8:00 PM   G   Genrecare. Elizabeth Bear (leader), Kathleen Ann Goonan, Kelly Link, Shira Lipkin. In a 2011 review of Harmony by Project Itoh, Adam Roberts suggests that “the concept of ‘healthcare’ in its broadest sense is one of the keys to the modern psyche.” Yet Roberts notes “how poorly genre has tuned in to that particular aspect of contemporary life.” Similarly, in the essay “No Cure for the Future,” Kirk Hampton and Carol MacKay write that “SF is a world almost never concerned with the issues of physical frailty and malfunction.” As writers such as Nalo Hopkinson, Tricia Sullivan, and Kim Stanley Robinson explore the future of the body, how is SF dealing with the concepts of health, medicine, and what it means to be well?

Friday
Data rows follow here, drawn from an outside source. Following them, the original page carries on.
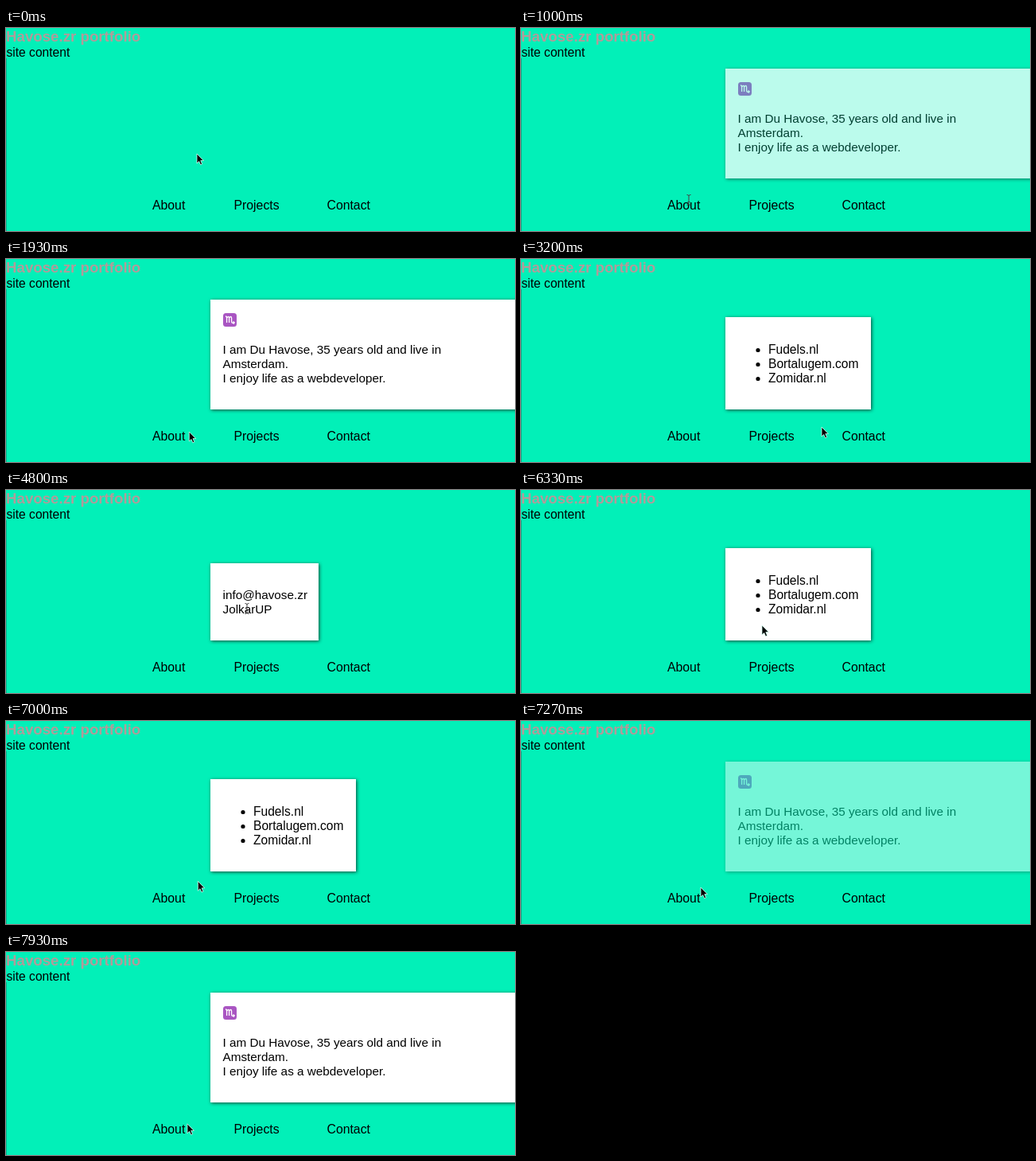
Recreate the animation shown at these times as an HTML page. Size 640x255 px, loop 8000 ms.

```html
<!DOCTYPE html>
<html lang="en">
<head>
<meta charset="utf-8">
<title>Portfolio menu</title>
<style>
  html, body { margin: 0; width: 100%; height: 100%; overflow: hidden; background: #02f0b8; }
  svg { display: block; width: 100%; height: 100%; font: 15.3px "Liberation Sans", Arial, sans-serif; }
  .title { font-size: 18.7px; font-weight: bold; fill: #b09c9a; }
  .menu { font-size: 15.8px; }
  .list { font-size: 15.6px; }
  .box { fill: #fff; filter: drop-shadow(1px 1px 2px rgba(0, 0, 0, .7)); }
</style>
</head>
<body>
<svg viewBox="0 0 640 255">
  <rect width="640" height="255" fill="#02f0b8"/>
  <path d="M.5 38V255" stroke="#0a7a62" stroke-opacity=".5"/>
  <text class="title" y="17">Havose.zr portfolio</text>
  <text class="list" x=".5" y="36">site content</text>

  <g class="popup" id="about">
    <rect class="box" x="257" y="51" width="400" height="138"/>
    <rect x="273" y="68" width="17" height="17" rx="3.5" fill="#a955c2"/>
    <path d="M276 72q1.6 0 1.6 2v6m0-6q2.6-3 3 0v6m0-6q2.6-3 3 0v4.5q0 2.5 3.4 1.5m-1.5-1.6 1.7 1.5-1.3 1.7"
      fill="none" stroke="#fff" stroke-width="1.3"/>
    <text x="272.5" y="119">I am Du Havose, 35 years old and live in</text>
    <text x="272.5" y="137">Amsterdam.</text>
    <text x="272.5" y="155">I enjoy life as a webdeveloper.</text>
  </g>

  <g class="popup list" id="projects">
    <rect class="box" x="257" y="73" width="183" height="116"/>
    <path d="M298 114.5h0m0 18h0m0 18h0" stroke="#000" stroke-width="5.2" stroke-linecap="round"/>
    <text x="311" y="119">Fudels.nl</text>
    <text x="311" y="137">Bortalugem.com</text>
    <text x="311" y="155">Zomidar.nl</text>
  </g>

  <g class="popup" id="contact">
    <rect class="box" x="257" y="92" width="136" height="97"/>
    <text x="272.5" y="137">info@havose.zr</text>
    <text x="272.5" y="155">JolkarUP</text>
  </g>

  <g class="menu">
    <text x="184" y="228">About</text>
    <text x="286.5" y="228">Projects</text>
    <text x="403.5" y="228">Contact</text>
  </g>

  <g id="pointer">
    <path id="arrow" d="M0 0V12L2.7 9.500 4.600 13.800 6.600 12.900 4.800 8.600H8.400Z" stroke="#d8fff4" stroke-width=".8"/>
    <path id="beam" d="M-2.5-6.5Q0-6.500 0-5Q0-6.500 2.500-6.500M0-5V5M-2.500 6.500Q0 6.500 0 5Q0 6.500 2.500 6.500M-1.500 2.500H1.500"
      fill="none" stroke="#444"/>
  </g>
</svg>
<script>
const LOOP = 8000, FADE = 300;
const byId = id => document.getElementById(id);
const popups = [...document.querySelectorAll('.popup')];

// Where the pointer is heading, and when it gets there
const stops = [
  { at: 0, x: 240, y: 158 },
  { at: 1000, x: 211, y: 216 },
  { at: 1800, x: 216, y: 217 },
  { at: 2300, x: 300, y: 217 },
  { at: 3200, x: 378, y: 211 },
  { at: 3700, x: 412, y: 216 },
  { at: 4800, x: 303, y: 149 },
  { at: 5700, x: 305, y: 214 },
  { at: 6330, x: 303, y: 170 },
  { at: 7270, x: 226, y: 209 },
  { at: LOOP, x: 228, y: 216 }
];

// Each popup fades in and stays until the next one replaces it
const openings = [
  { at: 868, id: 'about' },
  { at: 2150, id: 'projects' },
  { at: 3450, id: 'contact' },
  { at: 5600, id: 'projects' },
  { at: 7200, id: 'about' }
];

const easeOut = p => 1 - (1 - Math.min(1, p)) ** 2.25;
const smooth = p => p * p * (3 - 2 * p);

function pointerAt(time) {
  const next = stops.findIndex(stop => stop.at > time);
  const from = stops[next - 1], to = stops[next];
  const p = smooth((time - from.at) / (to.at - from.at));
  return { x: from.x + (to.x - from.x) * p, y: from.y + (to.y - from.y) * p };
}

function isOverText({ x, y }, openId) {
  const texts = document.querySelectorAll('.menu text' + (openId ? `, #${openId} text` : ''));
  return [...texts].some(text => {
    const box = text.getBBox();
    return x >= box.x && x < box.x + box.width && y >= box.y && y < box.y + box.height;
  });
}

function draw(time) {
  const open = openings.filter(opening => opening.at <= time).pop();
  for (const popup of popups)
    popup.style.opacity = popup.id === open?.id ? easeOut((time - open.at) / FADE) : 0;

  const pointer = pointerAt(time);
  const overText = isOverText(pointer, open?.id);
  byId('pointer').setAttribute('transform', `translate(${pointer.x} ${pointer.y})`);
  byId('arrow').style.opacity = overText ? 0 : 1;
  byId('beam').style.opacity = overText ? 1 : 0;
}

const begin = performance.now();
function tick() {
  draw((performance.now() - begin) % LOOP);
  requestAnimationFrame(tick);
}
tick();
</script>
</body>
</html>
```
4:00 PM   ME   Oblique Strategies for Authors. Marilyn “Mattie” Brahen, Gavin J. Grant, Glenn Grant (leader), Katherine MacLean, Eric M. Van, Jo Walton. In 1975 Brian Eno and Peter Schmidt published a deck of cards called “Oblique Strategies.” Each card provides a cryptic directive—such as “Use an old idea” or “Honour thy error as a hidden intention”—intended to help an artist deal with a creative block or dilemma. While many of the original strategies are useful for writers of fiction, others (such as “The tape is now the music”) are perhaps only appropriate for musicians and visual artists. Let’s brainstorm a deck of Oblique Strategies specifically designed to provide unexpected creative kicks for authors who are in a jam.
Proposed by Glenn Grant.



Reselling the spider

Fri 6 Jul 2012 - Filed under: Not a Journal. | 1 Comment| Posted by: Gavin

I must be too old. Hmm, deafening silence in response. Anyway, there’s yet another Spiderman movie coming and I swear there was a new one just last week, or was it last year? What? It was more than 3 or 4 years ago? Oh well then, it must be time to remake it . . .

You know what they should remake? The Avengers. That was fun and it came out ages ago now, so why not remake it and then we can enjoy it all over again.



Couple of nice reviews

Tue 3 Jul 2012 - Filed under: Not a Journal. | Leave a Comment| Posted by: Gavin

Just love to see our books finding readers. There was a very thoughtful (and fully linked) review of After the Apocalypse by L.S. Bassen on SF Signal. This intro paragraph signals (sorry) that it won’t read like the average review:

“Maureen F. McHugh’s collection of stories is an outstanding solo in the zeitgeist fiction chorus including Gods Without Men (Hari Kunzru) and The Truth and All Its Ugly (Kyle Minor) that at long last begins building the bridge between The Two Cultures invoked by C.P. Snow decades ago. In these stories, despite the title, destruction and despair are not the key motif: survival, even transcendence, is.”
SF Signal

And then on Strange Horizons, T.S. Miller looks at Geoff Ryman’s collection Paradise Tales through the lens of the title:

“The stories gathered here from across Ryman’s career narrate paradise and its stories in ways that are far from conventionally utopian. Rather, Ryman’s paradises are not only largely intangible but often built on and out of loss. Reading his quasi-fairytales and other flights of passionate fantasy, we will always be reminded that these paradises, like all paradises, are places that can never be—except in fiction. For Ryman, however, this is an essential exception, as the power of story to heal and repair across time and across cultures becomes a recurrent theme in the collection…. By the end of Paradise Tales, however, the reader will understand that Ryman has already invented such a device: whether it is fantasy, science fiction, or some fiction in-between, the utopian, revelatory tool for Ryman is simply fiction itself.”
Strange Horizons